Most NHS clinical commissioning groups are not achieving key goals for improving children’s mental health services, according to a new report.
The Education Policy Institute found almost three quarters of CCGs did not meet improvement goals set by NHS England.
“The funding needed for mental health services is not getting through to the frontline”
Meanwhile, less than a third had a fully funded plan to improve crisis care and about 10% – 22 CCGs in total – had no agreed plan for crisis care or any funding set out, said the institute in its new report.
The institute also found some vulnerable children were still being treated on adult mental health wards and uncovered wide variations in funding between CCGs, suggesting “a postcode lottery in children’s and young people’s mental health care”.
Its findings are based on an analysis of NHS England’s new Mental Health Five Year Forward View Dashboard, launched last year and designed to track the performance of CCGs.
The dashboard sees CCGs score themselves for overall performance based on answers to questions about key aspects of service improvement, such as workforce planning and spending plans.
Researchers from the Education Policy Institute looked at the latest available data – from the second quarter of 2016-17 covering July to September 2016.
“They need more of the promised – and welcome – government funding as soon as possible”
NHS England’s own benchmark for improving services is a score of five out of six – or 83%. However, 73.2% of CCGs did not hit that target and about a third – 34.6% – were significantly below the threshold, scoring less than 50%.

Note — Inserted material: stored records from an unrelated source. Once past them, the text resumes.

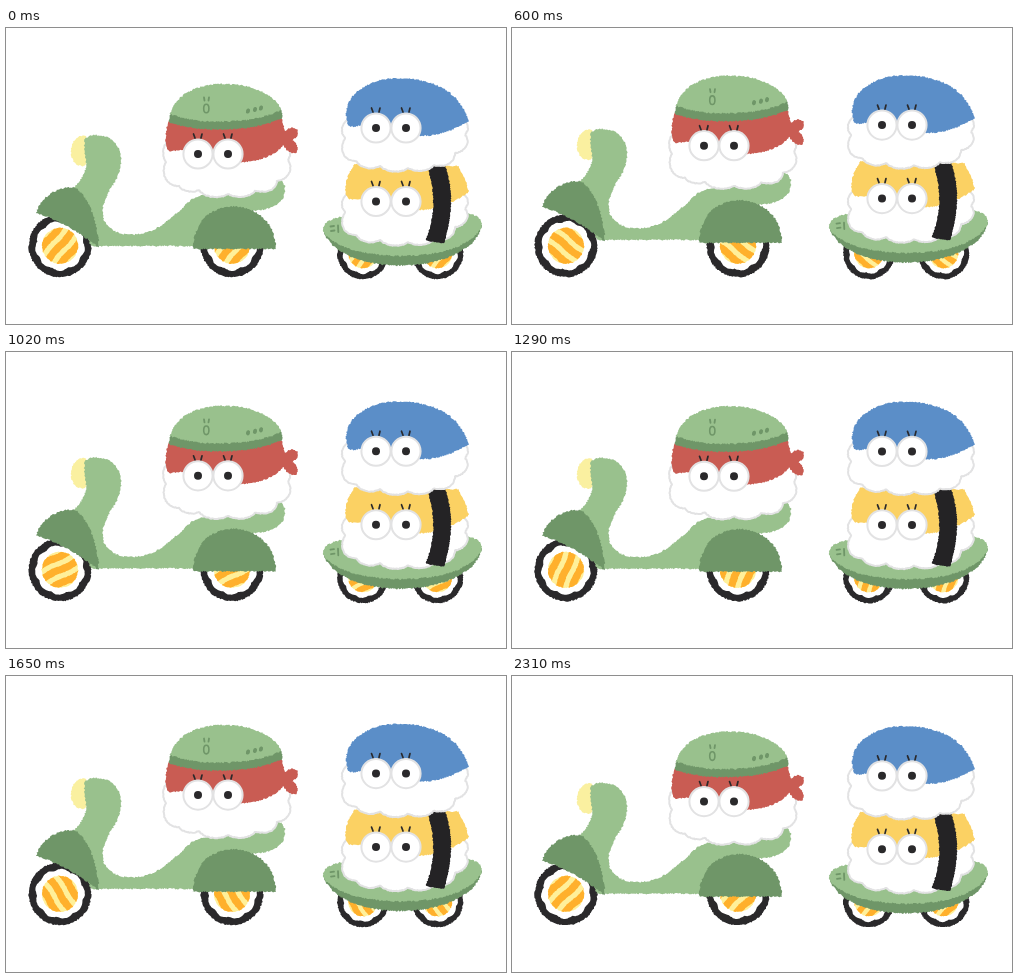
These frames come from a looping animation (500 by 296 pixels, 2.34 s). An HTML page with a canvas:

```html
<!DOCTYPE html>
<html lang="en">
<head>
<meta charset="utf-8">
<title>Sushi ride</title>
<style>
  html, body { margin: 0; width: 100%; height: 100%; overflow: hidden; background: #fff; }
  canvas { display: block; }
  svg { position: absolute; width: 0; height: 0; }
</style>
</head>
<body>
<canvas id="stage" width="500" height="296"></canvas>
<svg aria-hidden="true"><path id="probe"/></svg>
<script>
const LOOP = 2340, STEP = 30, TAU = Math.PI * 2;
const GREEN = '#99c18d', MOSS = '#6f9668', INK = '#2a292b', GREY = '#e2e2e3';
const ctx = document.getElementById('stage').getContext('2d');
const probe = document.getElementById('probe');

let seed = 7;
const random = () => (seed = (seed * 16807) % 2147483647) / 2147483647;
const jitter = amount => (random() * 2 - 1) * amount;

// Turns a smooth outline into one with a furry, crayon-like edge.
function fuzzy(d, amount = 0.75) {
  probe.setAttribute('d', d);
  const length = probe.getTotalLength(), path = new Path2D();
  for (let s = 0; s < length; s += 1.1) {
    const a = probe.getPointAtLength(s);
    const b = probe.getPointAtLength(Math.min(s + 0.5, length));
    const dx = b.x - a.x, dy = b.y - a.y;
    const k = jitter(amount) / (Math.hypot(dx, dy) || 1);
    path.lineTo(a.x - dy * k, a.y + dx * k);
  }
  path.closePath();
  return path;
}

function disc(radius, amount, bump = 0) {
  const path = new Path2D(), count = Math.round(radius * 5);
  for (let i = 0; i < count; i++) {
    const a = i / count * TAU;
    const r = radius + bump * Math.abs(Math.sin(a * 4.5)) + jitter(amount);
    path.lineTo(r * Math.cos(a), r * Math.sin(a));
  }
  path.closePath();
  return path;
}

function wavyStripe(y) {
  const path = new Path2D();
  const edge = (x, side) => path.lineTo(x, y + side + Math.sin(x * 0.2 + y) * 0.7 + jitter(0.3));
  for (let x = -20; x <= 20; x++) edge(x, -3.7);
  for (let x = 20; x >= -20; x--) edge(x, 3.7);
  path.closePath();
  return path;
}

const tyre = disc(31.3, 0.6), rice = disc(23, 0.3, 2), yolk = disc(18, 0.4);
const stripes = [-12.5, 0, 12.5].map(wavyStripe);

const scooter = {
  lamp: fuzzy('M80,108 C70,107 65,114 65,123 C65,133 70,139 79,138 L86,122Z', 0.6),
  body: fuzzy('M79,111 C86,104 104,106 112,119 C119,133 114,145 107,157 C97,172 92,187 102,198 ' +
    'C112,209 130,208 145,203 C163,195 175,180 189,169 L270,150 C280,152 281,162 276,172 ' +
    'C269,182 250,183 240,183 L200,218 L85,218 L62,165 C72,156 81,146 80,134 C79,126 77,118 79,111Z'),
  frontGuard: fuzzy('M30,185 C35,171 48,158 69,159.5 C84,170 92,195 93,220 C79,209 60,194 30,185Z'),
  rearGuard: fuzzy('M187,221 C188,193 204,179 228,178.5 C252,179 269,195 270,221Z')
};

const rider = {
  rice: fuzzy('M165,110 C157,115 155,127 160,134 C155,143 158,158 173,158 C177,164 187,165 193,162 ' +
    'C199,170 214,171 222,166 C231,171 244,169 249,163 C259,165 270,163 271,153 ' +
    'C282,152 288,141 282,132 C288,122 280,112 272,112Z', 0.35),
  band: fuzzy('M163,93 L275,89 L279,103 C284,98 290,99 292,103 C293,108 289,110 287,112 ' +
    'C291,116 293,121 290,125 C284,127 280,122 277,117 C270,127 253,134 235,134 L205,126 ' +
    'L178,122 C174,122 168,123 165,123 C161,123 159,118 160,108 C160,102 161,97 163,93Z', 0.65),
  brim: fuzzy('M165,84 L275,80 L276.5,90 C258,98.5 238,101.5 218,101.5 C197,102 178,99.5 162.5,94Z'),
  dome: fuzzy('M164,86 C170,65 193,56 218,56 C247,56 269,67 275.5,82 C260,89.5 239,93.5 218,93.5 C197,94 178,91.5 164,86Z')
};

const side = {
  under: fuzzy('M317,200 C319,217 344,237.5 396,237.5 C443,237 474,217 476,196Z'),
  deck: fuzzy('M317,203 C316,193 328,189 345,188 L455,184 C468,185 476,190 476,198 ' +
    'C470,213 444,227.5 396,228 C350,228 323,215 317,203Z'),
  topping: fuzzy('M349,136 L452,138 C457,146 461,155 463,164 C450,173 433,182 414,182 L385,174 ' +
    'L362,171 C356,171 350,172 346,171.5 C341,171 339,167 339.5,160 C340,150 344,142 349,136Z', 0.65),
  nori: fuzzy('M421,138 L439.5,138 C447,159 447,188 438,215 C431,215 426,214 419.5,212 C430,188 429,161 421,138Z', 0.5),
  fish: fuzzy('M344,98.5 C337,93 339,72 352,63 C364,53 379,50.5 394,50.5 C430,51 453,64 463,93 ' +
    'C449,102 433,108 414,108 L385,100 L361,97 C355,97 349,99 344,98.5Z')
};
const riceBlock = fuzzy('M345,91 C336,93 333,103 339,110 C333,120 336,133 350,133 ' +
  'C355,141 368,142 374,138 C380,144 394,146 402,140 C411,145 424,143 428,137 ' +
  'C438,140 449,135 449,125 C460,124 465,113 459,107 C465,99 461,91 452,91Z', 0.35);

function fill(path, color) {
  ctx.fillStyle = color;
  ctx.fill(path);
}

function outlined(path) {
  fill(path, '#fff');
  ctx.strokeStyle = GREY;
  ctx.lineWidth = 2;
  ctx.stroke(path);
}

function oval(x, y, rx, ry, tilt = 0) {
  const path = new Path2D();
  path.ellipse(x, y, rx, ry, tilt, 0, TAU);
  return path;
}

function line(x1, y1, x2, y2, color, width) {
  ctx.strokeStyle = color;
  ctx.lineWidth = width;
  ctx.beginPath();
  ctx.moveTo(x1, y1);
  ctx.lineTo(x2, y2);
  ctx.stroke();
}

function shifted(x, y, draw) {
  ctx.save();
  ctx.translate(x, y);
  draw();
  ctx.restore();
}

function wheel(x, y, scale, angle) {
  shifted(x, y, () => {
    ctx.scale(scale, scale);
    ctx.rotate(angle);
    fill(tyre, INK);
    fill(rice, '#fff');
    fill(yolk, '#fff09a');
    ctx.clip(yolk);
    stripes.forEach(stripe => fill(stripe, '#ffb02c'));
  });
}

function eyes(x, y) {
  for (const cx of [x, x + 30]) {
    outlined(oval(cx, y, 14.6, 14.6));
    fill(oval(cx, y, 4, 4), INK);
    line(cx - 4.5, y - 20, cx - 3, y - 16, INK, 1.7);
    line(cx + 4, y - 20, cx + 3, y - 16, INK, 1.7);
  }
}

function drawScooter() {
  fill(scooter.lamp, '#faf0a0');
  fill(scooter.body, GREEN);
  fill(scooter.frontGuard, MOSS);
  fill(scooter.rearGuard, MOSS);
}

function drawRider() {
  outlined(rider.rice);
  fill(rider.band, '#c95c53');
  fill(rider.brim, MOSS);
  fill(rider.dome, GREEN);
  line(198, 69.5, 198.5, 72.5, MOSS, 1.8);
  line(203, 69.5, 202.5, 72.5, MOSS, 1.8);
  ctx.lineWidth = 1.6;
  ctx.stroke(oval(200.3, 80.5, 2.6, 4.3));
  fill(oval(242, 83, 2, 2.6, 0.3), MOSS);
  fill(oval(249, 81.5, 2, 2.6, 0.3), MOSS);
  fill(oval(255, 80, 2, 2.6, 0.3), MOSS);
  eyes(192, 126);
}

function drawSide() {
  fill(side.under, MOSS);
  fill(side.deck, GREEN);
  line(324.5, 198.5, 328, 198, MOSS, 1.8);
  line(325, 203, 328.5, 202.5, MOSS, 1.8);
  line(332, 197.5, 332.3, 204, MOSS, 1.8);
  shifted(0, 74, () => outlined(riceBlock));
  fill(side.topping, '#fbd163');
  fill(side.nori, '#242325');
  eyes(370, 173.5);
  outlined(riceBlock);
  fill(side.fish, '#5b8ec8');
  eyes(370, 100);
}

function render(now) {
  const time = Math.floor((now % LOOP) / STEP) * STEP;
  const turn = time / LOOP;
  const lift = 1 - Math.abs(1 - (turn * 4) % 2);
  const angle = -(50 / 360 + turn) * TAU;

  ctx.fillStyle = '#fff';
  ctx.fillRect(0, 0, 500, 296);
  ctx.lineCap = ctx.lineJoin = 'round';
  wheel(54, 217.8, 1, angle);
  wheel(226, 217.8, 1, angle);
  wheel(357, 225.5, 0.82, angle);
  wheel(431.5, 225.5, 0.82, angle);
  shifted(0, -6.3 * lift, drawScooter);
  shifted(0, -8.5 * lift, drawRider);
  shifted(0, -3 * lift, drawSide);
}

let start;
function tick(now) {
  start ??= now;
  render(now - start);
  requestAnimationFrame(tick);
}
render(0);
requestAnimationFrame(tick);
</script>
</body>
</html>
```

There were regional variations, with the highest performance seen in the South of England where 42.6% of CCGs met the set standard, compared to London where just 18.8% were on target.

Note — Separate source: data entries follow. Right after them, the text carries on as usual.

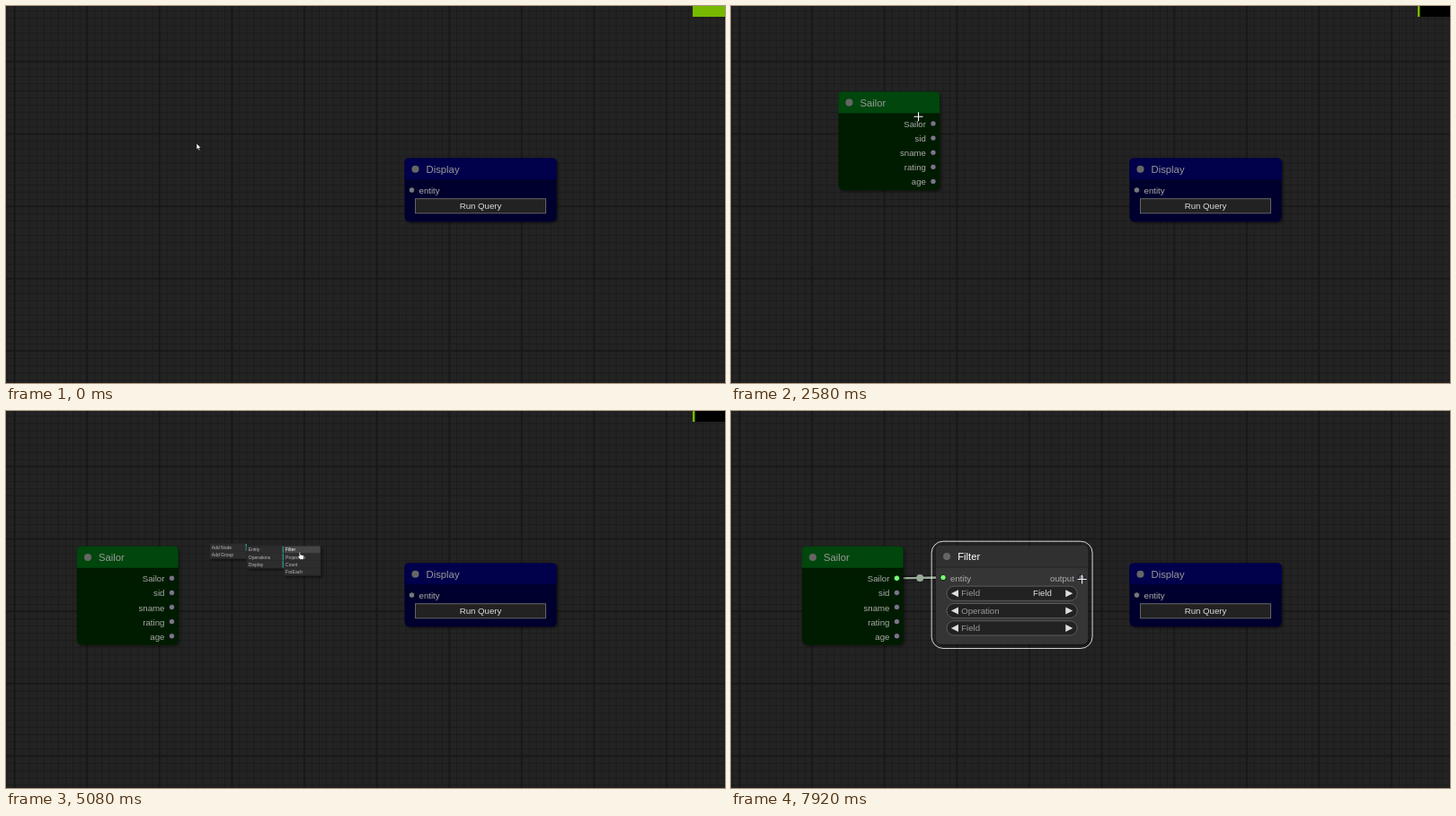
Write an HTML page that moves like this. It is 800x420 px and loops after 8000 ms.

```html
<!DOCTYPE html>
<html lang="en">
<head>
<meta charset="utf-8">
<title>Node editor</title>
<style>
  html, body { margin: 0; width: 100%; height: 100%; overflow: hidden; background: #232223; }
  svg { display: block; width: 800px; height: 420px; }
  text { font-family: "Liberation Sans", Arial, sans-serif; white-space: pre; }
</style>
</head>
<body>
<svg viewBox="0 0 800 420">
  <defs>
    <pattern id="minor" x="9.5" y="61.8" width="8.06" height="8.06" patternUnits="userSpaceOnUse">
      <path d="M0 0H8.06M0 0V8.06" stroke="#1b1a1b" stroke-width="1.6"/>
    </pattern>
    <pattern id="major" x="-30.8" y="21.5" width="80.6" height="80.6" patternUnits="userSpaceOnUse">
      <path d="M0 40.3H80.6M40.3 0V80.6" stroke="#171617" stroke-width="1.7"/>
    </pattern>
    <filter id="shadow" x="-10%" y="-10%" width="120%" height="120%">
      <feDropShadow dx="2" dy="2" stdDeviation="1.5" flood-color="#000" flood-opacity=".5"/>
    </filter>
  </defs>
  <rect width="800" height="420" fill="#242324"/>
  <rect width="800" height="420" fill="url(#minor)"/>
  <rect width="800" height="420" fill="url(#major)"/>
  <g id="scene"></g>
</svg>
<script>
const LOOP = 8000, FPS = 12, SCALE = 0.806, TITLE = 30, SLOT = 20;
const scene = document.getElementById('scene');

// Cursor path: [ms, x, y]
const cursorPath = [
  [0, 212, 153], [500, 121, 120], [750, 122, 121], [1000, 129, 123], [1250, 145, 122],
  [1500, 162, 123], [1670, 163, 123], [2420, 209, 123], [2580, 209, 123],
  [2830, 177.5, 137.7], [3250, 138, 191], [3330, 137, 193], [3420, 137, 193],
  [4000, 231.5, 152], [4250, 234, 152], [4500, 262, 154], [4750, 285, 162],
  [5000, 325, 158], [5080, 327, 157], [5250, 319, 155.5], [5920, 319, 155.5],
  [6080, 316, 170.5], [6250, 315.5, 177.7], [6330, 315.5, 177.7], [6750, 186, 186],
  [6830, 187, 186], [7250, 236, 186], [7330, 238, 186], [7920, 391.5, 187.5]
];

function along(path, t) {
  let i = 0;
  while (i < path.length - 2 && t > path[i + 1][0]) i++;
  const [a, b] = [path[i], path[i + 1]];
  const k = Math.min(1, Math.max(0, (t - a[0]) / (b[0] - a[0])));
  return { x: a[1] + (b[1] - a[1]) * k, y: a[2] + (b[2] - a[2]) * k };
}
const during = (t, from, to) => t >= from && t < to;
const inside = (p, x, y, w, h) => p.x >= x && p.x <= x + w && p.y >= y && p.y <= y + h;

const rect = (x, y, w, h, fill, extra = '') =>
  `<rect x="${x}" y="${y}" width="${w}" height="${h}" fill="${fill}" ${extra}/>`;
const label = (x, y, s, fill, size = 12, anchor = 'start') =>
  `<text x="${x}" y="${y}" fill="${fill}" font-size="${size}" text-anchor="${anchor}">${s}</text>`;
const dot = (x, y, r, fill, extra = '') => `<circle cx="${x}" cy="${y}" r="${r}" fill="${fill}" ${extra}/>`;

function slot(x, i, name, output, linked) {
  const y = (i + 0.7) * SLOT;
  return dot(x, y, 4, linked ? '#7f7' : '#778', 'stroke="#000"') +
    label(x + (output ? -10 : 10), y + 5, name, '#aaa', 12, output ? 'end' : 'start');
}

function button(w, y, name) {
  return rect(15, y, w - 30, 20, '#222', 'stroke="#777"') + label(w / 2, y + 14, name, '#ddd', 12, 'middle');
}

function combo(w, y, name, value) {
  return rect(15, y, w - 30, 20, '#222', 'rx="10" stroke="#666"') +
    `<path d="M31 ${y + 5}l-10 5l10 5zM${w - 31} ${y + 5}l10 5l-10 5z" fill="#ddd"/>` +
    label(35, y + 14, name, '#999') + label(w - 50, y + 14, value, '#ddd', 12, 'end');
}

function node(n, pos, selected, linked) {
  const { w, h } = n, full = h + TITLE;
  const shape = `M0 ${-TITLE + 6}q0-6 6-6H${w - 6}q6 0 6 6V${h - 8}q0 8-8 8H8q-8 0-8-8z`;
  const cap = `M0 0V${-TITLE + 6}q0-6 6-6H${w - 6}q6 0 6 6V0z`;
  let s = `<path d="${shape}" fill="${n.body}" filter="url(#shadow)"/><path d="${cap}" fill="${n.head}"/>`;
  s += rect(0, -1, w, 2, '#000', 'opacity=".2"');
  if (selected) s += rect(-6, -TITLE - 6, w + 12, full + 12, 'none', 'rx="16" stroke="#fff" stroke-width="1.2" opacity=".85"');
  s += dot(15, -15, 5, '#666') + label(30, -10, n.title, selected ? '#fff' : '#999', 14);
  s += (n.inputs || []).map((name, i) => slot(10, i, name, false, linked && !i)).join('');
  s += (n.outputs || []).map((name, i) => slot(w - 9, i, name, true, linked && !i && !n.inputs)).join('');
  return `<g transform="translate(${pos.x} ${pos.y}) scale(${SCALE})">${s}${n.widgets || ''}</g>`;
}

const sailor = {
  title: 'Sailor', w: 140, h: 106, head: '#00460d', body: '#001f05',
  outputs: ['Sailor', 'sid', 'sname', 'rating', 'age']
};
const display = {
  title: 'Display', w: 210, h: 58, head: '#00004b', body: '#00002f',
  inputs: ['entity'], widgets: button(210, 26, 'Run Query')
};
const filter = {
  title: 'Filter', w: 210, h: 106, head: '#303030', body: '#353535',
  inputs: ['entity'], outputs: ['output'],
  widgets: combo(210, 26, 'Field', 'Field') + combo(210, 50, 'Operation', '') + combo(210, 74, 'Field', '')
};
const covers = (p, n, pos) =>
  inside(p, pos.x, pos.y - TITLE * SCALE, n.w * SCALE, (n.h + TITLE) * SCALE);

const MENU_W = 41.5, ROW = 8.2;
const menuHeight = items => items.length * ROW + 1;
function menu(x, y, items, nested, p) {
  const rows = items.map((name, i) => {
    const top = y + 0.5 + i * ROW;
    const hot = inside(p, x, top, MENU_W - 0.5, ROW - 0.1);
    return rect(x + 0.7, top + 0.3, MENU_W - 1.4, ROW - 0.6, hot ? '#454545' : '#2d2d2d') +
      (i < nested ? rect(x + MENU_W - 1.3, top + 0.3, 1.2, ROW - 0.6, '#2fb5a8') : '') +
      label(x + 2.3, top + 5.9, name, hot ? '#fff' : '#bbb', 5);
  }).join('');
  return rect(x, y, MENU_W, menuHeight(items), '#262626', 'filter="url(#shadow)"') + rows;
}

const rootItems = ['Add Node', 'Add Group'];
const kindItems = ['Entity', 'Operations', 'Display'];
const sessions = [
  { x: 114.4, y: 115.2, open: 670, kinds: 1250, leaves: 1900, close: 2580, items: ['Sailor', 'Boat', 'Reserve'] },
  { x: 226.5, y: 147.4, open: 4080, kinds: 4500, leaves: 4830, close: 5420, items: ['Filter', 'Projection', 'Count', 'ForEach'] }
];

function menus(t, p) {
  const m = sessions.find(s => during(t, s.open, s.close));
  if (!m) return '';
  let s = menu(m.x, m.y, rootItems, 1, p);
  if (t >= m.kinds) s += menu(m.x + 41, m.y + 2.5, kindItems, 3, p);
  if (t >= m.leaves) s += menu(m.x + 82.3, m.y + 2.5, m.items, 0, p);
  return s;
}

function link(a, b, color) {
  const c = Math.hypot(b.x - a.x, b.y - a.y) / 4;
  const d = `M${a.x} ${a.y}C${a.x + c} ${a.y} ${b.x - c} ${b.y} ${b.x} ${b.y}`;
  return `<path d="${d}" fill="none" stroke="#000" stroke-opacity=".5" stroke-width="5"/>` +
    `<path d="${d}" fill="none" stroke="${color}" stroke-width="2.4"/>`;
}

const cursors = {
  arrow: '<path d="M0 0V7l1.6-1.5 1.2 2.6 1.2-.6-1.2-2.4H5z" fill="#fff" stroke="#000" stroke-width=".5"/>',
  cross: '<path d="M-5 0H5M0-5V5" stroke="#000" stroke-opacity=".4" stroke-width="2"/><path d="M-5 0H5M0-5V5" stroke="#fff" stroke-width="1.1"/>',
  hand: '<path d="M-.7 5V.4q.7-.9 1.4 0V3l3.2.7q.9.3.8 1.2L4.2 8.500H.6L-2.300 5.400q.1-1 1.600-.4z" fill="#fff" stroke="#000" stroke-width=".5"/>'
};

function toast(t) {
  if (t >= 6000) return '';
  const green = t < 5420 ? 36 - 33.5 * Math.min(1, Math.max(0, t / 330)) : 2.5 + 33.5 * Math.min(1, (t - 5420) / 330);
  return rect(764, 0, 36, 12, '#000') + rect(764, 0, green, 12, '#76b900');
}

function draw(t) {
  const p = along(cursorPath, t);
  const sailorPos = along([[2830, 119.4, 119.7], [3250, 79.9, 173], [3330, 78.9, 175]], t);
  const filterPos = along([[5920, 231.5, 152], [6080, 228.5, 167], [6250, 228, 174.2]], t);
  const displayPos = { x: 443.4, y: 193.8 };
  const hasSailor = t >= 2580, hasFilter = t >= 5420, linked = t >= 7250;
  const from = { x: sailorPos.x + 131 * SCALE, y: sailorPos.y + 14 * SCALE };
  const to = { x: filterPos.x + 10 * SCALE, y: filterPos.y + 14 * SCALE };

  let s = '';
  if (linked) s += link(from, to, '#9a9') + dot((from.x + to.x) / 2, (from.y + to.y) / 2, 4, '#9a9');
  s += node(display, displayPos, false, false);
  if (hasSailor) s += node(sailor, sailorPos, during(t, 2830, 3830), linked);
  if (hasFilter) s += node(filter, filterPos, t >= 5990, linked);
  if (during(t, 6830, 7250)) s += link(from, p, '#afa') + dot(p.x, p.y, 3.2, '#afa');
  s += menus(t, p) + toast(t);

  const onMenu = sessions.some(m => during(t, m.open, m.close) && inside(p, m.x, m.y, 124, 36));
  const onNode = covers(p, display, displayPos) ||
    hasSailor && covers(p, sailor, sailorPos) || hasFilter && covers(p, filter, filterPos);
  const kind = onMenu ? 'hand' : onNode ? 'cross' : 'arrow';
  return s + `<g transform="translate(${p.x} ${p.y})">${cursors[kind]}</g>`;
}

let shown = -1;
function tick(now) {
  const step = Math.floor((now % LOOP + 5) * FPS / 1000) % (LOOP * FPS / 1000);
  if (step !== shown) scene.innerHTML = draw(step * 1000 / FPS);
  shown = step;
  requestAnimationFrame(tick);
}
tick(0);
</script>
</body>
</html>
```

The dashboard assesses progress on crisis care and whether or not plans to improve services are fully developed and funded.
Only 31.6% CCGs were fully compliant with this standard, about 58% were partially compliant and 10.5% were not compliant – meaning they had no agreed plan or finance to improve crisis care from its current level.
Mental health nurse shortage puts strategy ‘at risk’
The dashboard data also revealed 90 children spent a total of 2,654 nights on adult wards between July and September 2016.
This marks a significant increase from the previous quarter when 79 children spent 1,938 days on adult wards, although researchers said it was not clear if this was just a blip or seasonal variation, or an ongoing trend.
When it came to planned spending, there were also wide variations between CCGs with those in the top quarter spending more than £52 per head and those in the bottom quarter spending £23 or less.
Report author Emily Frith, director of mental health at the institute, said it showed the government “still has a long way to go to drive up standards”.
“Our analysis illustrates the need for further national scrutiny of local transformation plans and funding, so that the much vaunted improvements to services are actually delivered,” she said.
The NHS Providers organisation, which represents trusts, said the report painted “a worrying picture about support” for children’s mental health services.
“It is disappointing that, despite repeated commitments to ensure parity between mental and physical health, the funding needed for mental health services is not getting through to the frontline,” said its director of policy and strategy Saffron Cordery.
“This undermines the ability to invest in and meet the benchmark of improvement set by NHS England,” she said. “This lack of investment is leading to a difference in the quality of services accessed by patients in different areas.”
Sean Duggan, chief executive of the NHS Confederation’s Mental Health Network, said the report showed “urgent action” was needed to overcome obstacles standing in the way of progress – not least lack of funding.
“Children’s mental health services are among the frontrunners in modernising care but they face growing pressure, so they need more of the promised – and welcome – government funding as soon as possible,” he said.
“There is clearly unacceptable variation in the quality of services received by children, as well as a major issue surrounding the number of young people being treated in adult wards,” he added.
“We are investing £1.4bn in children and young people’s mental health care”
Department of Health
However, a Department for Health spokesman insisted that plans to improve services were “on track”.
“Every child in crisis should get the support they need — that’s why we are investing £1.4bn in children and young people’s mental health care and are holding CCGs to account for how this is used,” he said.
“We know change won’t happen overnight, but improvements to services are on track – there are a record number of child and adolescent mental health service beds and there will be liaison mental health services in every [accident and emergency department] by 2020.”
The DH said that where CCGs were not meeting investment expectations, NHS England would be working with them to compare plans with projected funding and the expectations of providers.
The department also stressed that the Five-Year Forward View for Mental Health was a five-year programme and, therefore, said “we should not expect immediate results in all areas”.